40P - Regulation of glucose transporters by protein kinases in cancer cells

Date 11 September 2017
Event ESMO 2017 Congress
Session Poster display session
Topics Cancer biology
Basic Scientific Principles
Presenter Andreia Henriques
Citation Annals of Oncology (2017) 28 (suppl_5): v1-v21. 10.1093/annonc/mdx361
Authors A.A. Henriques, P. Matos, P. Jordan
  • Human Genetics Department, Instituto Nacional de Saúde Doutor Ricardo Jorge, 1649-016 - Lisboa/PT



Cancer cells require increased glucose supply to sustain proliferation. One mechanism involves increased expression of glucose transporter (GLUT) genes. But insulin has revealed that protein phosphorylation is another key mechanism in glucose uptake regulation: insulin binding to responsive cells triggers a signalling cascade with phosphorylation of TBC1D4, a negative regulator of endosomal GLUT trafficking, so that more transporters are inserted into the plasma membrane. Previous work from the host lab has identified the family of WNK protein kinases and shown that WNK1 can also phosphorylate TBC1D4 and promote GLUT translocation to the cell surface. Our objective is to understand the contribution of WNK1 to glucose uptake in colorectal cancer cells. Our objective is to understand the contribution of WNK1 to glucose uptake in colorectal cancer cells.
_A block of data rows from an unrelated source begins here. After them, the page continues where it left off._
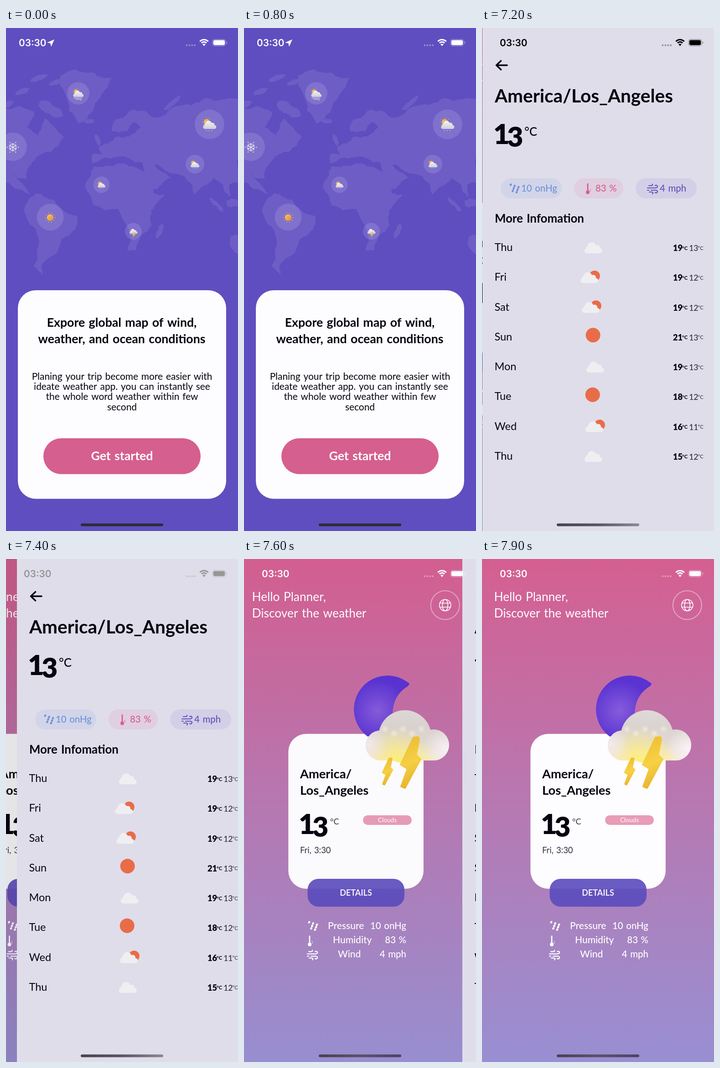
Animation, 509 px wide and 1101 px high, one loop 8 s. Source, as an HTML page with a canvas:

```html
<!DOCTYPE html>
<html lang="en">
<head>
<meta charset="utf-8">
<title>Weather app</title>
<style>
html, body { margin: 0; width: 100%; height: 100%; overflow: hidden; background: #5f4ebf; }
canvas { display: block; width: 509px; height: 1101px; }
</style>
</head>
<body>
<canvas id="stage"></canvas>
<script>
const W = 509, H = 1101, LOOP = 8000, TAU = Math.PI * 2;
const INK = '#05040f', SOFT = '#33313f', CARD = '#fdfcfe', VIOLET = '#5f4ebf';
const canvas = document.getElementById('stage');
const dpr = window.devicePixelRatio || 1;
canvas.width = W * dpr;
canvas.height = H * dpr;
const c = canvas.getContext('2d');

// Drawing helpers
function text(s, x, y, size, color = INK, weight = 400, align = 'left', family = 'Lato') {
  c.font = `${weight} ${size}px ${family}, sans-serif`;
  c.wordSpacing = size * 0.07 + 'px';
  c.textAlign = align;
  c.fillStyle = color;
  c.fillText(s, x, y);
  return c.measureText(s).width;
}
function lines(rows, x, y, pitch, size, color, weight, align) {
  rows.forEach((s, i) => text(s, x, y + i * pitch, size, color, weight, align));
}
function box(x, y, w, h, r, color) {
  c.beginPath();
  c.roundRect(x, y, w, h, r);
  c.fillStyle = color;
  c.fill();
}
function dot(x, y, r, color) {
  c.beginPath();
  c.arc(x, y, r, 0, TAU);
  c.fillStyle = color;
  c.fill();
}
function fill(path, color) {
  c.fillStyle = color;
  c.fill(path);
}
function line(d, color, width) {
  c.strokeStyle = color;
  c.lineWidth = width;
  c.lineCap = c.lineJoin = 'round';
  c.stroke(new Path2D(d));
}
function at(x, y, scale, draw) {
  c.save();
  c.translate(x, y);
  c.scale(scale, scale);
  draw();
  c.restore();
}
function ramp(x0, y0, x1, y1, ...colors) {
  const g = c.createLinearGradient(x0, y0, x1, y1);
  colors.forEach((col, i) => g.addColorStop(i / (colors.length - 1), col));
  return g;
}
function glow(x, y, r, rgb, alpha) {
  const g = c.createRadialGradient(x, y, 0, x, y, r);
  g.addColorStop(0, `rgba(${rgb},${alpha})`);
  g.addColorStop(1, `rgba(${rgb},0)`);
  dot(x, y, r, g);
}

// Status bar and home indicator
function statusBar(color, timeX) {
  text('03:30', timeX, 39.8, 20.8, color, 600, 'left', 'Inter');
  c.strokeStyle = color;
  c.lineWidth = 3;
  c.lineCap = 'butt';
  for (const r of [12.5, 7.5]) {
    c.beginPath();
    c.arc(434.5, 38, r, -Math.PI * 0.76, -Math.PI * 0.24);
    c.stroke();
  }
  fill(new Path2D('M434.5 39.5 L431 35.8 Q434.5 33 438 35.8Z'), color);
  box(454.8, 26.6, 25.4, 11, 3, color);
  c.save();
  c.globalAlpha = 0.35;
  for (let i = 0; i < 4; i++) dot(396.5 + i * 5.9, 37.7, 2, color);
  box(483.5, 29.5, 1.8, 5, 1, color);
  c.lineWidth = 1.2;
  c.beginPath();
  c.roundRect(453, 24.8, 29, 14.6, 4.5);
  c.stroke();
  c.restore();
}
function homeBar(color) {
  box(164, 1084.5, 181, 6, 3, color);
}

// World map: a few key points per landmass, roughened into a coastline
let seed = 7;
function random() {
  seed = seed * 16807 % 2147483647;
  return seed / 2147483647;
}
function coast(points, depth = 3) {
  if (!depth) return new Path2D('M' + points.join(' ') + 'Z');
  const rough = points.flatMap((p, i) => {
    const q = points[(i + 1) % points.length];
    const k = (random() - 0.5) * 0.3;
    const dx = q[0] - p[0], dy = q[1] - p[1];
    return [p, [p[0] + dx / 2 - dy * k, p[1] + dy / 2 + dx * k]];
  });
  return coast(rough, depth - 1);
}
function island(x, y, length, width, angle) {
  const ring = Array.from({ length: 7 }, (_, i) => {
    const u = Math.cos(i * TAU / 7) * length / 2, v = Math.sin(i * TAU / 7) * width / 2;
    return [x + u * Math.cos(angle) - v * Math.sin(angle), y + u * Math.sin(angle) + v * Math.cos(angle)];
  });
  return coast(ring, 2);
}
const world = new Path2D();
[
  '118,105 190,97 232,109 208,150 160,209 138,180',
  '-9,176 62,184 46,216 70,236 86,198 127,240 62,290 44,330 12,318 54,364 -9,335',
  '52,372 66,361 106,376 157,412 144,448 118,476 84,512 79,540 60,522 67,446 40,402',
  '192,302 242,297 298,312 324,362 348,366 316,414 320,432 286,486 266,488 246,396 192,388 173,350',
  '188,296 188,277 210,277 204,259 240,238 270,238 295,218 278,206 266,226 232,226 240,200 280,178 324,196 370,172 440,153 520,152 ' +
  '520,335 490,342 490,370 455,328 414,365 392,325 326,298 362,328 320,356 300,296 266,284 216,284'
].forEach(s => world.addPath(coast(s.split(' ').map(p => p.split(',').map(Number)))));
[
  [182, 204, 24, 12, 0], [201, 245, 28, 11, 1.2], [365, 164, 50, 10, -0.7], [337, 445, 36, 13, -1.2],
  [462, 387, 46, 11, 0.8], [497, 383, 30, 20, 0], [506, 473, 46, 30, 1.2], [98, 178, 62, 26, 0.5]
].forEach(a => world.addPath(island(...a)));
for (let i = 0; i < 13; i++) {
  const x = i * 37 % 112;
  world.addPath(island(x, 168 - x * 0.45 - i % 3 * 13, 26 + random() * 16, 8 + random() * 5, -0.35));
}

// Weather symbols
function puff(color) {
  c.beginPath();
  c.roundRect(0, 13, 39, 11, 5.5);
  [[9, 14, 6], [16, 9.5, 9.5], [28, 12, 6]].forEach(([x, y, r]) => {
    c.moveTo(x + r, y);
    c.arc(x, y, r, 0, TAU);
  });
  c.fillStyle = color;
  c.fill();
}
function sun(x, y, r) {
  for (let a = 0; a < TAU; a += TAU / 10) {
    dot(x + Math.cos(a) * r * 1.45, y + Math.sin(a) * r * 1.45, r * 0.12, '#edc054');
  }
  dot(x, y, r, ramp(x - r, y - r, x + r, y + r, '#f6cf52', '#e8833c'));
}
const weather = {
  sun: () => sun(0, 0, 15),
  flake() {
    for (let i = 0; i < 6; i++) {
      c.rotate(TAU / 6);
      line('M0 0 V-18 M-6 -15 L0 -10 6 -15', '#dddbe9', 3);
      dot(12, 21, 2.5, '#d0cde2');
    }
  },
  cloudy(under) {
    sun(-8, -8, 9);
    at(-19, -12, 1, () => puff(ramp(0, 0, 0, 24, '#f5f4f7', '#cfccd9')));
    under?.();
  },
  snow: () => weather.cloudy(() => [-9, -1, 7].forEach(x => dot(x, 17, 1.3, '#d5d2e6'))),
  rain: () => weather.cloudy(() => [-6, 2, 10].forEach(x => line(`M${x} 14 l-2 6`, '#5aa5e6', 3))),
  wind: () => weather.cloudy(() => line('M-17 16 H14 M-10 21 H8 q4 0 3 4', '#dcd9e8', 2.2)),
  storm() {
    at(-19, -14, 1, () => puff(ramp(0, 0, 0, 24, '#f5f4f7', '#cfccd9')));
    fill(new Path2D('M0 4 L10 4 5 12 11 12 -3 27 1 16 -6 16Z'), '#f0bc3e');
  }
};
const spots = [
  [158.5, 143, 24.5, 'wind'], [446.5, 211, 32.5, 'snow'], [15, 260, 31, 'flake'], [414.5, 298, 20.5, 'rain'],
  [209.5, 343, 18, 'snow'], [97, 414, 29.5, 'sun'], [279.5, 445, 18.5, 'storm']
];

function welcome() {
  c.fillStyle = VIOLET;
  c.fillRect(0, 0, W, H);
  fill(world, '#6d5dc5');
  for (const [x, y, r, kind] of spots) {
    dot(x, y, r, 'rgba(255,255,255,.12)');
    at(x, y + 1, 0.23 + (r - 8) * (kind === 'flake' || kind === 'sun' ? 0.012 : 0.021), weather[kind]);
  }
  box(26, 574, 457, 456.5, 39, CARD);
  lines(['Expore global map of wind,', 'weather, and ocean conditions'], 254, 654, 36, 26.7, INK, 700, 'center');
  lines(['Planing your trip become more easier with', 'ideate weather app. you can instantly see',
    'the whole word weather within few', 'second'], 254.5, 770, 22.2, 20.9, INK, 400, 'center');
  box(82, 898, 345, 78.5, 39.2, '#d55f8e');
  text('Get started', 254.5, 946, 26.7, '#fff', 700, 'center');
  homeBar('#2e2c34');
  statusBar('#fff', 28);
  fill(new Path2D('M106 25 L99 41 L97.5 33.5 L90 32Z'), '#fff');
}

// Readings shared by both app screens
const readings = [
  {
    name: 'Pressure', value: '10 onHg',
    icon(color) {
      for (let i = 0; i < 7; i++) {
        c.beginPath();
        c.ellipse(3 + i * 8.5 % 19, 3 + i * 2.7, 2.2, 2.8, 0.5, 0, TAU);
        c.fillStyle = color;
        c.fill();
      }
    }
  },
  {
    name: 'Humidity', value: '83 %',
    icon(color) {
      line('M5 1.5 V17', color, 2.8);
      dot(5, 19.5, 4, color);
      line('M10 13 l1 1 M10 17 l1 -1', color, 1.2);
    }
  },
  {
    name: 'Wind', value: '4 mph',
    icon(color) {
      line('M4 5 H9 q4 0 3 -3 M1 10 H19 q5 -1 4 -4 q-2 -3 -5 -1 M1 15 h3 M9 15 H20 q5 2 2 5 q-2 2 -4 0 M5 19 h6 q4 1 1 4', color, 2.2);
    }
  }
];
function bigTemp(x, y) {
  text('1', x - 3, y, 61, INK, 900);
  text('3', x + 27, y + 6, 61, INK, 900);
}

// Forecast screen
const days = [
  ['Thu', 19, 13, 'cloud'], ['Fri', 19, 12, 'both'], ['Sat', 19, 12, 'both'], ['Sun', 21, 13, 'sun'],
  ['Mon', 19, 13, 'cloud'], ['Tue', 18, 12, 'sun'], ['Wed', 16, 11, 'both'], ['Thu', 15, 12, 'cloud']
];
const skyWidth = { cloud: 39, both: 43, sun: 32 };
const pills = [
  [40, 134, '#d2d5e8', '#7090dc', 59, 85], [201, 108, '#e0cfe0', '#d4608f', 226, 248],
  [336, 134, '#d3cfe6', '#6551bd', 361, 389]
];
function dayRow([day, high, low, sky], i) {
  const y = 488 + i * 65.25;
  const right = 26.5 + text(day, 26.5, y, 23.5);
  // The symbol sits midway between the day and the temperatures
  const x = (right + 420 - skyWidth[sky]) / 2;
  if (sky === 'sun') dot(x + 16, y - 11.5, 16, '#e96c49');
  if (sky === 'both') dot(x + 31, y - 10.5, 11.8, '#e96c49');
  if (sky !== 'sun') at(x, y - 19, 1, () => puff('#efeef1'));
  text(high, 439, y, 18.2, INK, 900, 'right');
  text('°C', 438, y - 2.5, 11.4, INK, 700);
  text(low, 473.5, y, 17.5, SOFT, 500, 'right');
  text('°C', 472.5, y - 2.5, 11.4, SOFT);
}
function forecast(arrowAlpha) {
  c.fillStyle = '#dfddea';
  c.fillRect(0, 0, W, H);
  c.save();
  c.globalAlpha = arrowAlpha;
  line('M54 81.5 H31 M40.5 72 L30.5 81.5 40.5 91', INK, 3.6);
  c.restore();
  text('America/Los_Angeles', 27, 163, 40.5, INK, 700);
  bigTemp(27, 253.5);
  text('°C', 92, 235.5, 26, INK, 500);
  pills.forEach(([x, w, bg, fg, iconX, valueX], i) => {
    box(x, 329, w, 44, 22, bg);
    at(iconX, 340, 1, () => readings[i].icon(fg));
    text(readings[i].value, valueX, 358, 20.4, fg, 500);
  });
  text('More Infomation', 27, 426, 25.8, INK, 700);
  days.forEach(dayRow);
}

// Home screen
const moon = new Path2D();
moon.arc(324, 329, 74, -0.9, 2.2, true);
moon.lineTo(340, 380);
moon.bezierCurveTo(328, 330, 338, 297, 368, 279);
moon.quadraticCurveTo(375, 273, 370, 271);
const cloud = new Path2D();
[[309, 408, 33], [362, 389, 58], [425, 407, 34]].forEach(([x, y, r]) => {
  cloud.moveTo(x + r, y);
  cloud.arc(x, y, r, 0, TAU);
});
cloud.rect(309, 400, 116, 41);

function bolt() {
  const d = 'M31 4 L41 3 43 8 36 42 46 51 12 114 4 111 18 72 3 63Z';
  const gold = ramp(0, 0, 48, 116, '#eebb2e', '#f7d145', '#e5ad27');
  fill(new Path2D(d), gold);
  line(d, gold, 4);
}
function stormArt() {
  c.save();
  c.clip(moon);
  fill(moon, '#5a33d2');
  glow(302, 332, 66, '138,96,220', 0.9);
  c.restore();
  c.save();
  c.clip(cloud);
  c.fillStyle = ramp(0, 331, 0, 441, '#dfd9d8', '#dad3d0', '#e2dad3', '#f3e9dc');
  c.fillRect(270, 330, 190, 115);
  glow(345, 442, 75, '255,238,120', 1);
  glow(400, 440, 40, '255,240,150', 0.6);
  glow(452, 415, 48, '250,242,248', 0.95);
  glow(282, 405, 42, '246,238,244', 0.8);
  for (let i = 0; i < 5; i++) glow(318 + i * 20, 372 + i % 2 * 10, 9, '255,248,235', 0.55);
  c.restore();
  at(350, 387, 1, bolt);
  at(311, 434, 0.53, bolt);
}
function globe() {
  c.strokeStyle = 'rgba(255,255,255,.4)';
  c.lineWidth = 2.2;
  c.beginPath();
  c.arc(450.3, 101, 31.5, 0, TAU);
  c.stroke();
  c.strokeStyle = '#fff';
  c.lineWidth = 1.7;
  for (const rx of [12.5, 6]) {
    c.beginPath();
    c.ellipse(450.3, 101, rx, 12.5, 0, 0, TAU);
    c.stroke();
  }
  line('M439 96.5 H461.5 M439 105.5 H461.5', '#fff', 1.5);
}
function home() {
  c.fillStyle = ramp(0, 0, 0, H, '#d55f91', '#b679b2', '#988fd2');
  c.fillRect(0, 0, W + 160, H);
  lines(['Hello Planner,', 'Discover the weather'], 26.5, 92, 36, 26.3, '#fff');
  globe();
  box(106.3, 382.7, 296.6, 339, 39, CARD);
  stormArt();
  lines(['America/', 'Los_Angeles'], 132, 480, 36, 27.3, INK, 700);
  bigTemp(132, 602);
  text('°C', 198, 581, 18, SOFT);
  text('Fri, 3:30', 132, 644, 18.4, SOFT);
  box(270, 561, 107, 21, 10.5, '#e89cb5');
  text('Clouds', 323.5, 576, 13.6, '#fff', 400, 'center');
  box(148.5, 700, 212.5, 61, 24, 'rgba(92,76,190,.91)');
  text('DETAILS', 254.5, 737, 18, '#f4f0fa', 700, 'center');
  readings.forEach(({ name, value, icon }, i) => {
    const y = 810 + i * 31.2;
    at(149 - i, y - 18 + i % 2, 1, () => icon('#fff'));
    text(name, 193 + i * 11, y, 21, '#fff', 500);
    text(value, 365, y, 20.4, '#fff', 500, 'right');
  });
}

// Critically damped slide back to the home screen; 1 means forecast fully in place
function remaining(t) {
  if (t < 7400) return 1;
  if (t >= 7900) return 0;
  const k = 0.021 * (t - 7384);
  return (1 + k) * Math.exp(-k);
}
function app(t) {
  const left = remaining(t);
  const x = left ? Math.round(W - left * (W - 1)) : W;
  c.save();
  c.beginPath();
  c.rect(0, 0, x, H);
  c.clip();
  c.translate(-0.3 * (W - x), 0);
  home();
  c.fillStyle = `rgba(0,0,0,${0.1 * left})`;
  c.fillRect(0, 0, W + 160, H);
  c.restore();
  if (x < W) at(x, 0, 1, () => forecast(Math.min(1, left * 1.15)));
  homeBar(ramp(164, 1084, 345, 1091, '#46404f', '#5a5364', x < 300 ? '#8b8896' : '#4d4263'));
  const shade = Math.min(255, Math.max(0, (t - 7300) * 1.5));
  statusBar(`rgb(${shade},${shade},${shade})`, 39);
}

// Time advances in tenths of a second, like a screen recording
const start = performance.now();
function frame() {
  const t = Math.floor((performance.now() - start) % LOOP / 100) * 100;
  c.setTransform(dpr, 0, 0, dpr, 0, 0);
  if (t < 900) welcome();
  else app(t);
  requestAnimationFrame(frame);
}
requestAnimationFrame(frame);
</script>
</body>
</html>
```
To characterize the role of WNK1, various colorectal cell lines were first cultivated with different glucose concentrations. Levels of GLUT1 at the cell surface were compared under these conditions and the effect of depleting WNK1 expression by siRNA determined.


For selected conditions, key cell cycle or apoptotic marker proteins were analysed by Western blot and revealed higher apoptotic and cell-cycle arrest phenotypes in WNK1-depleted cells cultured in low glucose medium. In order to dissect key phosphorylation events involved in GLUT1 regulation, mass spectrometry analysis revealed that WNK1 phosphorylates TBC1D4 and the functionally related TBC1D1 at unique Serine residues. The corresponding phospho-mimetic mutants are currently being tested for their ability to increase GLUT1 translocation.


Together, these studies will elucidate the molecular details regulating the translocation of glucose transporters in cancer cells and have the potential to identify novel therapeutic targets.

Clinical trial identification

Legal entity responsible for the study

Peter Jordan


Fundação para a Ciência e Tecnologia BioISI - Biosystems and Integrative Sciences Institute


All authors have declared no conflicts of interest.